##### Data for this task

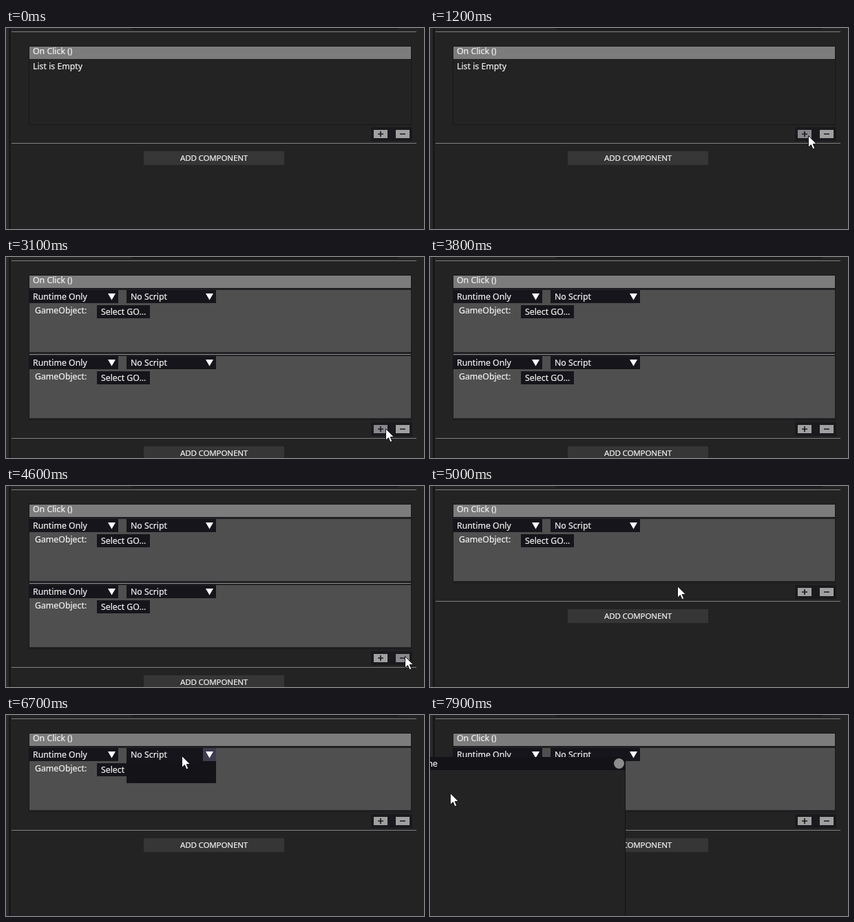
Write an HTML page that moves like this. It is 607 px wide and 292 px high and loops after 8000 ms.

```html
<!DOCTYPE html>
<html lang="en">
<head>
<meta charset="utf-8">
<title>Event list editor</title>
<style>
  html, body { margin: 0; width: 100%; height: 100%; overflow: hidden; background: #232323; }
  svg { display: block; width: 607px; height: 292px; }
  text {
    font: 500 12.3px "Noto Sans", sans-serif;
    fill: #f2f2f2; stroke: #f2f2f2; stroke-width: .2px; white-space: pre;
  }
  .caps { font-size: 11.6px; letter-spacing: -.2px; text-anchor: middle; }
  .end { text-anchor: end; }
</style>
</head>
<body>
<svg id="stage" viewBox="0 0 607 292"></svg>
<script>
const LOOP = 8000, STEP = 100, ROW = 96;
const DARK = '#15151b', MENU = '#121217', EDGE = '#17171e', RULE = '#808080', HOT = '#3d3d4f';
const BUTTON = '#a0a0a0', BUTTON_HOT = '#88888c', CHOICE = '#949497';
const stage = document.getElementById('stage');

function add(parent, tag, attrs = {}) {
  const node = document.createElementNS('http://www.w3.org/2000/svg', tag);
  for (const key in attrs) node.setAttribute(key, attrs[key]);
  parent.append(node);
  return node;
}
const group = (parent = stage) => add(parent, 'g');
const box = (parent, x, y, width, height, fill) =>
  add(parent, 'rect', { x, y, width, height, fill });
const frame = (parent, x, y, width, height) =>
  add(parent, 'rect', { x, y, width, height, fill: 'none', stroke: EDGE });
function label(parent, x, y, words, className = '') {
  add(parent, 'text', { x, y, class: className }).textContent = words;
}
const arrow = (parent, x) =>
  add(parent, 'path', { d: `M${x} 53h11l-5.5 9.5z`, fill: '#fff' });

// Each table row is [time, value]; values hold until the next row.
function play(node, property, table) {
  node.animate(
    table.map(([time, value]) => ({ offset: time / LOOP, [property]: value, easing: 'step-end' })),
    { duration: LOOP, iterations: Infinity });
}
// Switches a property on during each [from, to] span.
function during(node, property, on, off, spans) {
  const table = [[0, off]];
  for (const [from, to] of spans) {
    if (from === 0) table.pop();
    table.push([from, on]);
    if (to < LOOP) table.push([to, off]);
  }
  play(node, property, table);
}
const show = (node, ...spans) => during(node, 'visibility', 'visible', 'hidden', spans);

function combo(parent, x, width, words) {
  box(parent, x, 48, width, 19, DARK);
  label(parent, x + (x < 100 ? 5 : 6), 62, words);
  arrow(parent, x + width - 15);
}

function listItem(index, from, to) {
  const item = group();
  item.setAttribute('transform', `translate(0 ${index * ROW})`);
  box(item, 33, 45, 556, 96, '#222225');
  frame(item, 33.5, 45.5, 555, 95);
  box(item, 34, 48, 554, 90, '#4f4f4f');
  if (index) box(item, 34, 45, 554, 1, '#929292');
  combo(item, 34, 129, 'Runtime Only');
  combo(item, 175, 130, 'No Script');
  label(item, 42, 82, 'GameObject:');
  box(item, 132, 70, 77, 19, DARK);
  label(item, 138, 84, 'Select GO...');
  show(item, [from, to]);
}

// Panel
box(stage, 0, 0, 4, 292, '#29292a');
box(stage, 4, 0, 3, 292, '#18181b');
box(stage, 182, 0, 388, 2, '#17171a');
box(stage, 8, 5, 588, 1, RULE);

// Event list
frame(stage, 33.5, 26.5, 555, 114);
box(stage, 34, 27, 554, 18, '#7c7c7c');
label(stage, 39, 38, 'On Click ()');
const empty = group();
label(empty, 39, 60, 'List is Empty');
show(empty, [0, 1500]);

listItem(0, 1500, LOOP);
listItem(1, 2200, 4700);
listItem(2, 3200, 3800);

// Everything below the list moves with its height
const footer = group();
box(footer, 530, 144, 60, 20, '#1a1a1e');
const plus = box(footer, 534, 148, 20, 12, BUTTON);
const minus = box(footer, 566, 148, 20, 12, BUTTON);
add(footer, 'path', { d: 'M540 154h8M544 150v8M572 154h8', stroke: '#1b1b1f', 'stroke-width': 1.7 });
box(footer, 8, 167, 588, 1, RULE);
box(footer, 200, 179, 204, 20, '#363636');
label(footer, 302, 193, 'ADD COMPONENT', 'caps');
play(footer, 'transform', [[0, 0], [2200, 1], [3200, 2], [3800, 1], [4700, 0]]
  .map(([time, rows]) => [time, `translate(0px, ${rows * ROW}px)`]));
during(plus, 'fill', BUTTON_HOT, BUTTON, [[1200, 2200], [2900, 3200]]);
during(minus, 'fill', BUTTON_HOT, BUTTON, [[4200, 4700]]);

// Highlighted drop-down arrows
function hotArrow(x, from, to) {
  const hot = group();
  box(hot, x, 48, 19, 19, HOT);
  arrow(hot, x + 4);
  show(hot, [from, to]);
}
hotArrow(144, 5200, 5900);
hotArrow(286, 6300, 6900);

// Drop-down menus
const modes = group();
box(modes, 34, 67, 129, 33, MENU);
const upper = box(modes, 34, 68, 128, 16, MENU);
const lower = box(modes, 34, 84, 128, 16, MENU);
label(modes, 39, 79, 'Off');
label(modes, 39, 97, 'Runtime Only');
show(modes, [5400, 5900]);
during(upper, 'fill', CHOICE, MENU, [[5600, 5800]]);
during(lower, 'fill', CHOICE, MENU, [[5800, 5900]]);

const scripts = group();
box(scripts, 175, 67, 130, 32, '#131318');
show(scripts, [6700, 6900]);

// Picker window
const picker = group();
box(picker, 0, 61, 284, 231, '#232323');
box(picker, 0, 61, 284, 19, MENU);
box(picker, 283, 61, 1, 231, '#141418');
label(picker, 11, 75, 'Scene', 'end');
add(picker, 'circle', { cx: 274.5, cy: 70.5, r: 7.5, fill: '#8c8c8c' });
show(picker, [7500, LOOP]);

// Pointer: waypoints joined by straight moves, sampled every STEP
const pointer = group();
add(pointer, 'path', {
  d: 'M.5 .5V17.2L4.4 13.6 7 19.8 9.8 18.6 7.2 12.6H12.4Z',
  fill: '#fff', stroke: '#16161a', 'stroke-width': 1
});
const waypoints = [
  [0, 527, 23], [100, 527, 23], [400, 415, 63], [500, 415, 63],
  [700, 359, 92], [900, 424, 130], [1100, 532, 153], [1200, 549, 156],
  [2000, 549, 156], [2100, 550, 155], [2200, 550, 155], [2500, 551, 197],
  [2700, 551, 232], [3000, 551, 249], [3200, 551, 249], [3500, 566, 300],
  [3900, 571, 300], [4000, 571, 284], [4200, 577, 254], [4300, 579, 247],
  [4700, 579, 247], [4800, 560, 226], [5200, 158, 63], [5300, 129, 60],
  [5500, 129, 60], [5600, 129, 80], [5900, 130, 98], [6000, 150, 104],
  [6300, 243, 67], [6500, 255, 59], [6800, 255, 59], [7200, 209, 79],
  [7600, 177, 80], [7700, 177, 80], [7900, 29, 113]
];
function pointerAt(time) {
  const next = Math.max(1, waypoints.findIndex(point => point[0] >= time));
  const [t0, x0, y0] = waypoints[next - 1], [t1, x1, y1] = waypoints[next];
  const k = (time - t0) / (t1 - t0);
  return [x0 + (x1 - x0) * k, y0 + (y1 - y0) * k].map(Math.round);
}
const moves = Array.from({ length: LOOP / STEP }, (_, i) => {
  const [x, y] = pointerAt(i * STEP);
  return [i * STEP, `translate(${x}px, ${y}px)`];
});
play(pointer, 'transform', moves);
show(pointer, [100, 3500], [4000, LOOP]);
</script>
</body>
</html>
```
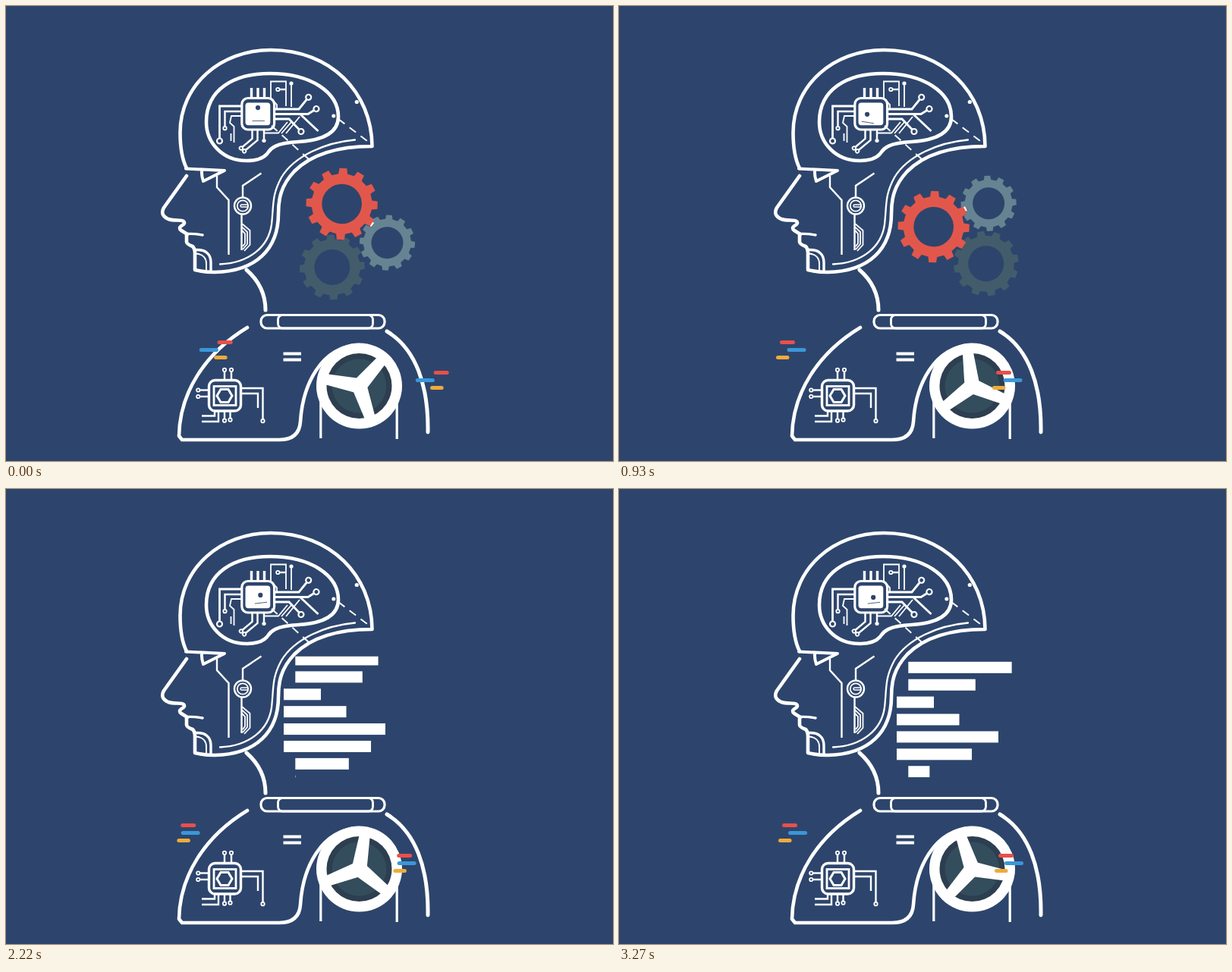
Animation of 800x600 px, one loop 3.3 s. Source, as an HTML page:

```html
<!DOCTYPE html>
<html lang="en">
<head>
<meta charset="utf-8">
<title>Thinking robot</title>
<style>
html, body { margin: 0; width: 100%; height: 100%; overflow: hidden; background: #2d456c; }
svg { display: block; width: 800px; height: 600px; }
marker { overflow: visible; }
.line, .wire, marker { fill: none; stroke: #fff; }
.line { stroke-linecap: round; stroke-linejoin: round; }
.big path { marker-end: url(#bigRing); }
.small path { marker-end: url(#smallRing); }
</style>
</head>
<body>
<svg viewBox="0 0 800 600">
  <clipPath id="window"><rect x="340" y="220.7" width="220" height="159.6"/></clipPath>
  <marker id="bigRing" orient="auto" markerUnits="userSpaceOnUse"><circle cx="3.5" r="3.5" stroke-width="2.2"/></marker>
  <marker id="smallRing" orient="auto" markerUnits="userSpaceOnUse"><circle cx="2.2" r="2.2" stroke-width="1.8"/></marker>

  <!-- Head and body outlines -->
  <g class="line" stroke-width="4.6">
    <path d="M238 214C231 200 229.5 183 229.5 167C229.5 104 283 58 349 58C428 58 482 114 482.500 185C440 185 404 194 380 218C362 237 359 255 359 274C359 320 330 350 275 351Q262 351 249 348V326Q249 320 246 317Q238 314 238 311V302"/>
    <path d="M237 214.5L288 217L260 231Q257.5 224 258 217" stroke-width="4"/>
    <path d="M238 224L208 266C204 273 207 278 214 281C222 284 230 281 234 284Q237 287 231 290Q227 293 231 296L239 301"/>
    <path d="M238 300.5Q250 300 259 302M250 321.5C263 321 270 327 270 338V348" stroke-width="3.4"/>
    <path d="M250 326.5C259 327 264 332 264 340V348" stroke-width="2"/>
    <path d="M282 340.5C320 339 346 318 350 288C353 262 350 250 363 226C380 198 420 180 460 176.5" stroke-width="2.3"/>
    <path d="M317 204C285 204 264 180 264 153C264 110 300 89 348 89C402 89 438 114 438 146C438 168 416 177 386 179C350 181 348 190 344 195C338 202 328 204 317 204Z"/>
    <path d="M317 348C333 362 342 380 342 401M502 429C540 452 557 500 556 562" stroke-width="5"/>
    <path d="M318 424C262 458 229 510 228 567L232 572H360C378 572 387 564 388 548C391 500 415 449 465 447"/>
    <rect x="336" y="407.5" width="163" height="17.5" rx="8" stroke-width="3.2"/>
    <rect x="358.5" y="407.5" width="125" height="17.5" rx="6" stroke-width="2.8"/>
  </g>

  <!-- Circuits -->
  <g class="wire" stroke-width="2.4">
    <path d="M438 149L480 181M399 202L350 158" stroke-width="2" stroke-dasharray="10.500 8"/>
    <path d="M278 224V239L293.5 256V328M312 252V237L336.5 220.5M310.5 274V322"/>
    <path d="M311 287L321.5 296V315L314 323M311 291.5L318 298V314L312 321M311 296L315 300V313L312 317" stroke-width="1.8"/>
    <circle cx="312" cy="263.5" r="11"/>
    <circle cx="312" cy="263.5" r="7.2" stroke-width="1.8"/>
    <rect x="309" y="262" width="10" height="3" rx="1.5" stroke-width="1.5"/>

    <rect x="310.8" y="121.5" width="42.8" height="41.5" rx="8" stroke-width="3.2"/>
    <path d="M323.5 120V108M332 120V108M340.5 120V108" stroke-width="3.4"/>
    <path d="M387 142L411.5 165" stroke-width="2.8"/>
    <path d="M310 145H297L295 154L300.5 159V180M296.5 168V178M349 122V99.5H369V132M349 122L357 130V136M376 104V133M341 167.5H359L371 153M363 168L377 152M369 168L387 146" stroke-width="1.8"/>
    <path d="M340 163V175"/>
    <g class="big" stroke-width="2.8">
      <path d="M310 132H281.5V174.5"/><path d="M354 136H386L396.500 123"/>
      <path d="M354 142.500H398L406 137.500"/><path d="M354 149H373L386.500 163"/>
    </g>
    <g class="small">
      <path d="M310 139H288.5V159"/><path d="M369 110H360.500"/>
      <path d="M331.5 163V177L315.800 190"/><path d="M324.5 163V175L311.500 186"/>
      <path d="M288 493.5V482"/><path d="M297 493.5V482"/>
      <path d="M267 506.5H255.500"/><path d="M267 515H255.500"/>
      <path d="M288 534V544.500"/><path d="M295.5 534V543.500"/>
      <path d="M309 504H338.5V545"/>
    </g>

    <rect x="267.5" y="493.5" width="42" height="40.5" rx="8" stroke-width="3.4"/>
    <rect x="274" y="501.5" width="29" height="25" stroke-width="2.8"/>
    <path d="M278 514L283 505.5H293L298 514L293 522.5H283Z" stroke-width="3"/>
    <path d="M280 534V548H258M275 534V540.5H258M309 511H332V530"/>
    <path d="M414.8 516V570M515.2 516V571" stroke-width="3.2"/>
    <path d="M365.5 458.5H389M365.5 466.5H389" stroke-width="4"/>
  </g>
  <g fill="#fff">
    <circle cx="462.3" cy="126.5" r="2.6"/><circle cx="431.8" cy="145" r="2.5"/>
    <circle cx="376" cy="102" r="2.6"/><circle cx="340" cy="177.5" r="2.6"/>
    <rect x="315.5" y="127.5" width="32.8" height="29.8" rx="4"/>
  </g>
  <path id="mouth" d="M-8.2 0H8.2" stroke="#2d456c" stroke-width="0.8"/>
  <circle id="eye" r="3.1" fill="#2d456c"/>

  <g transform="translate(465.5 501)">
    <circle r="56.5" fill="#fff"/>
    <circle r="43" fill="#2c3e50"/>
    <circle r="35.8" fill="#334d5c"/>
    <g id="wheel" fill="#fff"></g>
  </g>

  <g id="gears"></g>
  <g clip-path="url(#window)"><g id="code" fill="#fff"></g></g>
  <g id="dashes"></g>
</svg>

<script>
const TAU = 2 * Math.PI;
const $ = id => document.getElementById(id);
const clamp = x => Math.min(1, Math.max(0, x));
const wave = p => (1 - Math.cos(Math.PI * clamp(p))) / 2;
const outCubic = p => 1 - (1 - clamp(p)) ** 3;
const inOutCubic = p => p < 0.5 ? 4 * p ** 3 : 1 - 4 * (1 - p) ** 3;

function set(el, attrs) {
  for (const k in attrs) el.setAttribute(k, attrs[k]);
}
function add(parent, tag, attrs) {
  const el = document.createElementNS("http://www.w3.org/2000/svg", tag);
  set(el, attrs);
  return parent.appendChild(el);
}

for (let i = 0; i < 3; i++)
  add($("wheel"), "path", { d: "M0 -10L45 -7V7L0 10Z", transform: `rotate(${i * 120})` });

// Twelve-toothed gears that turn while circling a common hub
const HUB = [453, 298.6];
function gearPath(outer, root, hole) {
  const at = (r, deg) => {
    const a = deg * TAU / 360;
    return `${r * Math.sin(a)} ${-r * Math.cos(a)}`;
  };
  const pts = [];
  for (let a = 0; a < 360; a += 30)
    pts.push(at(root, a - 8.5), at(outer, a - 6), at(outer, a + 6), at(root, a + 8.5));
  const arc = `A${hole} ${hole} 0 1 0 0 `;
  return `M${pts.join("L")}ZM0 ${-hole}${arc}${hole}${arc}${-hole}Z`;
}
function gear(x, y, outer, root, hole, fill, start, dir) {
  const el = add($("gears"), "path", { d: gearPath(outer, root, hole), fill, "fill-rule": "evenodd" });
  return { el, x, y, start, dir };
}
const gears = [
  gear(430, 344.5, 43, 37, 23.5, "#425c6c", -3, -1),
  gear(502.5, 312, 36.7, 31.5, 21, "#668392", 4, -1)
];
add($("gears"), "path", { d: "M480 290L484 285", stroke: "#fff", "stroke-width": 3 });
gears.push(gear(442.5, 261, 47.3, 40, 26.3, "#e2574c", 2, 1));

// Six code lines that repeat; the first two are indented
const WIDTHS = [140, 88.5, 49, 82.5, 134, 115.5];
const PITCH = 22.9;
const bars = Array.from({ length: 10 }, () => add($("code"), "rect", { height: 15 }));

// Two groups of speed dashes
function dash(x, y, width, travel, fill) {
  return [0, 1].map(n => ({
    el: add($("dashes"), "rect", { y: y + 40 * n, width, height: 5, rx: 2.5, fill }),
    x: x + 285 * n, travel
  }));
}
const dashes = [
  ...dash(211.5, 441, 20, 67.5, "#e8504a"),
  ...dash(221.3, 451, 25, 33.7, "#3b97d8"),
  ...dash(206.5, 461, 17.5, 68, "#efab3a")
];

// The face glances right, left, right and nods three times per 1800 ms
function drawFace(t) {
  const a = TAU * t / 1800;
  const look = 2.5 * Math.cos(a) - 2.8 * Math.cos(2 * a);
  set($("eye"), { cx: 332.3 + look, cy: 138.6 - 4.5 * Math.cos(3 * a) });
  set($("mouth"), {
    transform: `translate(${333 + look} ${151.4 - 0.4 * look}) rotate(${-1 - 1.9 * look})`
  });
}

function drawGears(t) {
  const turn = 360 * inOutCubic(clamp((t + 78) / 1560));
  const size = 1 - clamp((t - 1350) / 130) ** 3;
  const [x, y] = HUB;
  set($("gears"), {
    visibility: t < 1480 ? "visible" : "hidden",
    transform: `translate(${x} ${y}) rotate(${turn}) scale(${size}) translate(${-x} ${-y})`
  });
  for (const g of gears)
    set(g.el, { transform: `translate(${g.x} ${g.y}) rotate(${g.start + g.dir * 0.0358 * t})` });
}

function drawCode(t) {
  const size = outCubic((t - 1480) / 333);
  set($("code"), {
    visibility: t >= 1480 ? "visible" : "hidden",
    transform: `translate(448 295) scale(${size}) translate(-448 -295)`
  });
  const base = 355 - 0.121 * (t - 2220);
  const first = Math.ceil((195 - base) / PITCH);
  bars.forEach((bar, i) => {
    const y = base + (first + i) * PITCH;
    const row = (first + i + 60) % 6;
    // Lines type out at the bottom and shrink at the top
    const shown = wave((380 - y) / 50) * wave((y - 183) / 50);
    set(bar, { x: row < 2 ? 381.3 : 366, y, width: WIDTHS[row] * shown });
  });
}

function draw(t) {
  const slide = (1 + Math.cos(TAU * (t - 15) / 600)) / 2;
  for (const d of dashes) set(d.el, { x: d.x + d.travel * slide });
  const sway = 4.5 * Math.sin(TAU * (t + 60) / 1200);
  set($("wheel"), { transform: `rotate(${72.5 + 0.2 * t - sway})` });
  drawFace(t);
  drawGears(t);
  drawCode(t);
}

const start = performance.now();
function tick(now) {
  draw(Math.max(0, now - start) % 3300);
  requestAnimationFrame(tick);
}
draw(0);
requestAnimationFrame(tick);
</script>
</body>
</html>
```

##########

Task requirements
Out of the entries, report each line that contains the word "listItem".

Response area
function listItem(index, from, to) {
listItem(0, 1500, LOOP);
listItem(1, 2200, 4700);
listItem(2, 3200, 3800);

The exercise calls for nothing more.